And all of northern Africa is a place of great cultural diversity, the Sahel a transitional zone in more ways than one. Going from the sub-Saharan south to the Mediterranean, one encounters a mixture of black African Christians, black African Muslims (on the two religions, see post of 08.12.16), fairer skinned Africans of Berber ancestry and then those who identify as Arabs. Indeed, so many of the conflicts that have riled this region–such as those in Western Sahara, Mali, Niger, Libya, Algeria, Chad and the Sudan–have been caused by ethnic tensions. Even along the coast, where “Arab” identity seems mostly solid, ethnic identity is to some extent uncertain, as Moroccans and others begin to think of themselves as Berber. (For that matter, even closer to the heart of the Arab world, Arab identity is not something that is uniform–Egyptians, with their incredibly ancient and continuous history rightfully think of themselves as somewhat sui generis and many Syrians and Lebanese are quick to point out their Phoenician or other pre-Arab ancestry (see post of 08.04.25).)

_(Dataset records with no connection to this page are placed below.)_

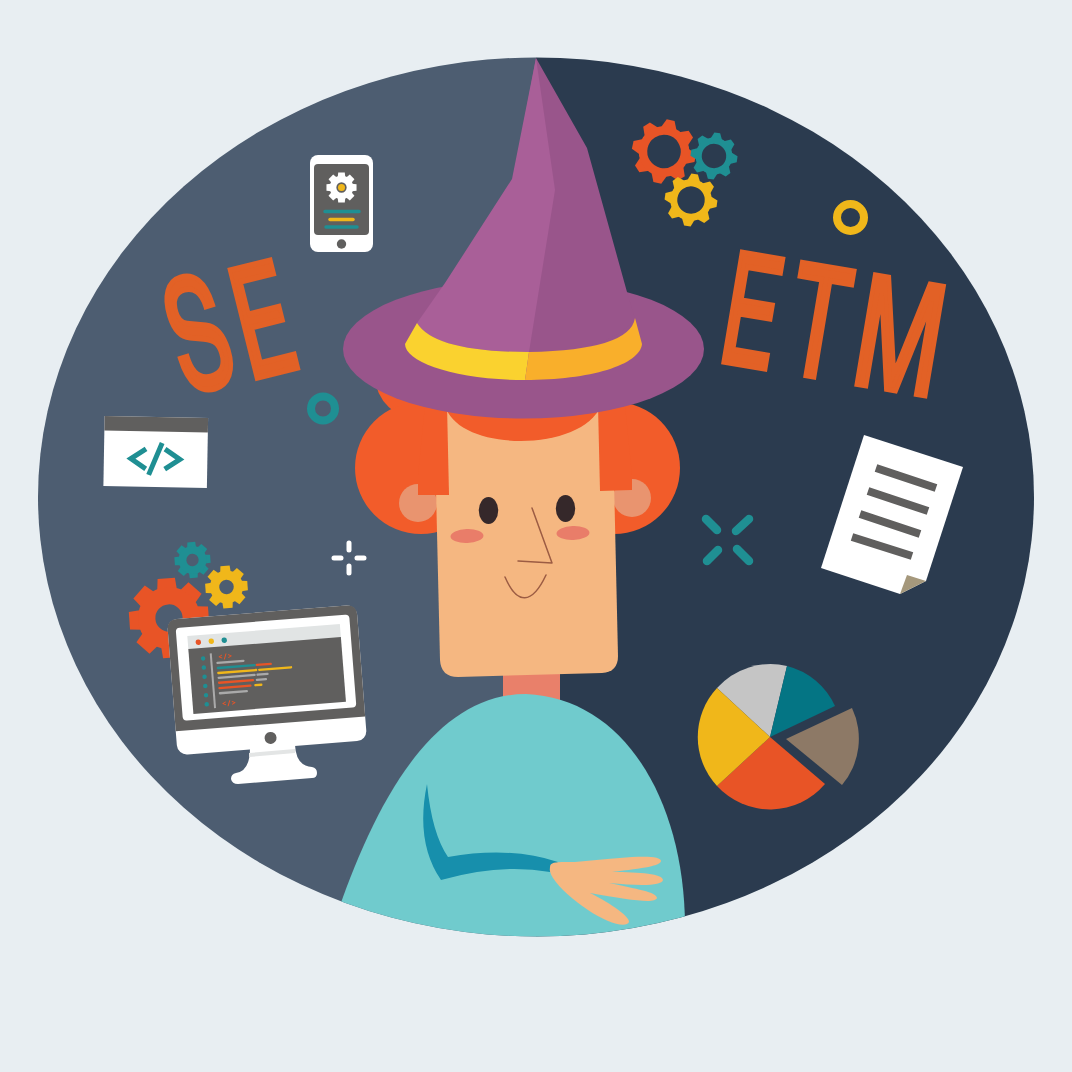
<!DOCTYPE html>
<html lang="en">
<head>
<meta charset="utf-8">
<title>SE ETM</title>
<style>
:root {
  --paper: #e8eef2; --slate: #4d5d71; --navy: #2b3b4f;
  --orange: #e85426; --letter: #e26126; --yellow: #f0b71a; --teal: #1f8f93;
  --hair: #f25c2a; --skin: #f5b781; --ear: #e9946f; --blush: #e97d69;
  --hat: #99558b; --hat-light: #a95f98; --band: #fad22f; --band-dark: #f9af2b;
  --shirt: #70cbcd; --sleeve: #178fac; --grey: #605f5e; --white: #fff;
}
html, body { margin: 0; width: 1072px; height: 1072px; overflow: hidden; background: var(--paper); }
svg { display: block; }
.orange { color: var(--orange); fill: var(--orange); }
.yellow { color: var(--yellow); fill: var(--yellow); }
.teal { color: var(--teal); fill: var(--teal); }
.white { color: var(--white); fill: var(--white); }
.grey { fill: var(--grey); }
.skin { fill: var(--skin); }
.hair { fill: var(--hair); }
.line { fill: none; stroke-linecap: round; stroke-linejoin: round; }
.letters { font: 400 154px "TeX Gyre Heros Cn", "Liberation Sans", sans-serif; text-anchor: middle;
  fill: var(--letter); stroke: var(--letter); stroke-width: 5; }
.letters text { vector-effect: non-scaling-stroke; }
.code { font: 700 44px "Noto Sans Mono", monospace; text-anchor: middle; }
.tag { font: 700 8px "Noto Sans Mono", monospace; }
</style>
</head>
<body>
<svg width="1072" height="1072" viewBox="0 0 1072 1072" role="img" aria-label="Smiling red-haired character in a witch hat, surrounded by technology icons">
  <defs>
    <clipPath id="badge"><ellipse cx="536" cy="497" rx="498" ry="439.5"/></clipPath>
    <path id="tooth" d="M-4-32H4L8-23H-8Z"/>
    <g id="teeth" fill="currentColor">
      <use href="#tooth"/><use href="#tooth" transform="rotate(45)"/><use href="#tooth" transform="rotate(90)"/><use href="#tooth" transform="rotate(135)"/>
      <use href="#tooth" transform="rotate(180)"/><use href="#tooth" transform="rotate(225)"/><use href="#tooth" transform="rotate(270)"/><use href="#tooth" transform="rotate(315)"/>
    </g>
    <g id="gear">
      <use href="#teeth"/>
      <circle r="21" fill="none" stroke="currentColor" stroke-width="8.5"/>
    </g>
    <path id="block-tooth" d="M-7-32H7L8-22H-8Z"/>
    <g id="solid-gear">
      <g fill="currentColor">
        <use href="#block-tooth"/><use href="#block-tooth" transform="rotate(45)"/><use href="#block-tooth" transform="rotate(90)"/><use href="#block-tooth" transform="rotate(135)"/>
        <use href="#block-tooth" transform="rotate(180)"/><use href="#block-tooth" transform="rotate(225)"/><use href="#block-tooth" transform="rotate(270)"/><use href="#block-tooth" transform="rotate(315)"/>
      </g>
      <circle r="18" fill="none" stroke="currentColor" stroke-width="14"/>
    </g>
  </defs>

  <g id="background" clip-path="url(#badge)">
    <rect x="38" y="57" width="498" height="880" fill="var(--slate)"/>
    <rect x="536" y="57" width="498" height="880" fill="var(--navy)"/>
  </g>

  <g id="lettering" class="letters">
    <text transform="translate(214 386) rotate(-17) scale(.68 1)">S</text>
    <text transform="translate(276 373) rotate(-14) scale(.64 1)">E</text>
    <text transform="translate(743 365) rotate(9.5) scale(.64 1)">E</text>
    <text transform="translate(810 376) rotate(9.5) scale(.72 1)">T</text>
    <text transform="translate(891 390) rotate(9.5) scale(.8 1)">M</text>
  </g>

  <g id="phone">
    <rect class="white" x="310" y="155" width="63" height="97" rx="8"/>
    <rect class="grey" x="314" y="164" width="55" height="71" rx="4"/>
    <use href="#solid-gear" class="white" transform="translate(341.5 187.5) scale(.47)"/>
    <circle class="yellow" cx="341.5" cy="187.5" r="3.5"/>
    <g class="line" stroke-width="3.5">
      <path d="M325 211.5H359M326 227H357" stroke="var(--teal)"/>
      <path d="M330 219.5H353" stroke="var(--yellow)"/>
    </g>
    <circle class="grey" cx="341.5" cy="244" r="4.7"/>
  </g>

  <g id="code-window" transform="rotate(1 156 452)">
    <rect class="white" x="104" y="417" width="103.5" height="70"/>
    <rect class="grey" x="104" y="417" width="103.5" height="14.5"/>
    <g class="line" stroke="var(--teal)" stroke-width="5" style="stroke-linecap:butt;stroke-linejoin:miter">
      <path d="M146 449L131 459L146 469M165 449L180 459L165 469M162 443L149 475"/>
    </g>
  </g>

  <g id="gears-top">
    <use href="#gear" class="orange" transform="translate(664 151.5) rotate(12)"/>
    <use href="#gear" class="teal" transform="translate(714 156) rotate(8) scale(.73)"/>
    <use href="#gear" class="yellow" transform="translate(691 200) rotate(8) scale(.82)"/>
  </g>

  <g id="rings" fill="none">
    <circle cx="850.5" cy="217.5" r="13.5" stroke="var(--yellow)" stroke-width="8"/>
    <circle cx="323" cy="408.5" r="12" stroke="var(--teal)" stroke-width="8"/>
  </g>

  <g id="sparks" class="line">
    <path d="M349 543V550M349 566V573M334 558H341M357 558H364" stroke="var(--white)" stroke-width="5"/>
    <path d="M706 519L717 530M749 519L736 531M707 561L718 550M749 561L737 549" stroke="var(--teal)" stroke-width="8.5"/>
  </g>

  <g id="document">
    <path class="white" d="M864 435L963 467L926 581L900 594L821 568Z"/>
    <path d="M907 575L926 581L900 594Z" fill="#a5987c"/>
    <path d="M876 468L936 488M868 491L928 511M860 514L920 534M852 537L912 556" stroke="var(--grey)" stroke-width="8"/>
  </g>

  <g id="pie-chart">
    <path d="M770 737L717 688A72 72 0 0 1 787 666Z" fill="#c5c5c5"/>
    <path d="M770 737L787 666A72 72 0 0 1 835 706Z" fill="#047584"/>
    <path class="orange" d="M770 737L825 784A72 72 0 0 1 717 786Z"/>
    <path class="yellow" d="M770 737L717 786A72 72 0 0 1 717 688Z"/>
    <path d="M786 739L852 708A72 72 0 0 1 842 785Z" fill="#8d7966"/>
  </g>

  <g id="computer">
    <use href="#solid-gear" class="orange" transform="translate(169 618) rotate(-4) scale(1.24)"/>
    <use href="#solid-gear" class="teal" transform="translate(192.500 560) rotate(-4) scale(.56)"/>
    <use href="#solid-gear" class="yellow" transform="translate(226.500 587) rotate(-4) scale(.66)"/>
    <path class="white" d="M250 748L295 745Q296 766 312 767Q317 768 317 773Q317 778 312 778L238 784Q232 784 231 779Q231 774 236 773Q250 771 250 748Z"/>
    <path d="M249 753L295 749V753L249 757Z" fill="#e3e5e5"/>
    <g transform="rotate(-4.500 267 680)">
      <rect class="white" x="172" y="612" width="190" height="136" rx="10"/>
      <path class="grey" d="M172 724V622Q172 612 182 612H352Q362 612 362 622V724Z"/>
      <rect class="white" x="180" y="621" width="174" height="93" rx="4"/>
      <rect x="191" y="630" width="153" height="16" fill="#e1e4e4"/>
      <rect class="grey" x="191" y="643" width="153" height="65"/>
      <circle class="orange" cx="201.500" cy="637" r="2.700"/>
      <circle class="yellow" cx="214.500" cy="637" r="2.700"/>
      <circle class="teal" cx="227.500" cy="637" r="2.700"/>
      <circle class="grey" cx="266" cy="738" r="6"/>
      <path class="line" d="M205 653.500V700" stroke="var(--teal)" stroke-width="4.500" stroke-dasharray="0 9.200"/>
      <path d="M213 649V704" stroke="#aaa" stroke-width="2"/>
      <text class="tag orange" x="220" y="656">&lt;/&gt;</text>
      <text class="tag orange" x="220" y="703">&lt;/&gt;</text>
      <g class="line" stroke-width="2.300">
        <path d="M219 659H245M219 674H255M257 679H266M219 689.500H246" stroke="#aaa"/>
        <path d="M219 664.200H256" stroke="var(--teal)"/>
        <path d="M258 664.200H272M219 679H253M219 684.300H250" stroke="var(--orange)"/>
        <path d="M219 669.200H257M260 669.200H292M255 684.300H261" stroke="var(--yellow)"/>
        <path d="M258 674H268" stroke="#aaa"/>
      </g>
    </g>
  </g>

  <g id="character">
    <g id="body" clip-path="url(#badge)">
      <rect x="503" y="665" width="57" height="50" fill="#e9806a"/>
      <path d="M335 920C372 810 430 694 526 694C624 698 684 800 685 925V950H335Z" fill="var(--shirt)"/>
      <path d="M427 784Q432 834 448 857Q510 846 558 862L550 872Q500 863 441 880Q415 842 427 784Z" fill="var(--sleeve)"/>
      <path class="skin" d="M550 867C550 861 560 862 575 862Q605 859 632 857C650 856 661 857 661 861C660 866 645 868 612 872C640 872 663 874 663 880C662 886 640 886 609 883C636 889 657 892 657 898C655 904 630 900 590 893C612 904 630 917 629 922C626 929 606 922 588 910Q563 893 553 878Q549 872 550 867Z"/>
    </g>
    <g id="head">
      <path class="hair" d="M376 385Q380 402 396 413L420 400Z"/>
      <circle class="hair" cx="421" cy="468" r="66"/>
      <circle class="hair" cx="614" cy="468" r="66"/>
      <circle cx="418" cy="503" r="19" fill="var(--ear)"/>
      <circle cx="632" cy="498" r="19" fill="var(--ear)"/>
      <path class="skin" d="M444 400H600L614 480L618 656Q618 672 602 673L458 677Q441 677 440 660L436 490Z"/>
      <path class="hair" d="M418 495V475L425 405H447L449 495Z"/>
      <path class="hair" d="M598 405H625L632 475V490L600 491Z"/>
      <path class="hair" d="M445 405C457 453 583 453 601 405Z"/>
    </g>
    <g id="face">
      <ellipse cx="467" cy="536" rx="16.500" ry="7" fill="var(--blush)" transform="rotate(-2 467 536)"/>
      <ellipse cx="573" cy="533" rx="16.500" ry="7" fill="var(--blush)" transform="rotate(-2 573 533)"/>
      <ellipse cx="488.500" cy="510.500" rx="9.700" ry="13.500" fill="#35282a"/>
      <ellipse cx="565.500" cy="508.500" rx="9.700" ry="13.500" fill="#35282a"/>
      <path class="line" d="M532 508L552 563L518 561M505 577C517 605 532 605 546 575" stroke="#9c5c43" stroke-width="1.500"/>
    </g>
    <g id="hat">
      <ellipse cx="523.500" cy="349" rx="180.500" ry="69.500" fill="var(--hat)"/>
      <path d="M536 58L587 148L627 292L635 318Q612 352 529 352L500 250Z" fill="var(--hat)"/>
      <path d="M536 58L555 190L529 352Q435 352 417 323L445 283L512 179Z" fill="var(--hat-light)"/>
      <path d="M417 323Q435 352 529 352L525 380C455 380 405 362 405 344Z" fill="var(--band)"/>
      <path d="M529 352Q630 350 635 318L642 344C640 365 590 380 525 380Z" fill="var(--band-dark)"/>
    </g>
  </g>
</svg>
</body>
</html>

Having a sense of the internal diversity of a place, rather than sticking with a simplistic caricature that wipes out such granularity, is essential to understanding it. And, for a number of reasons, learning about Africa, starting to understand the second-most populous continent, remains for much of the rest of the world a low priority. This post is a small attempt at remedying this defect.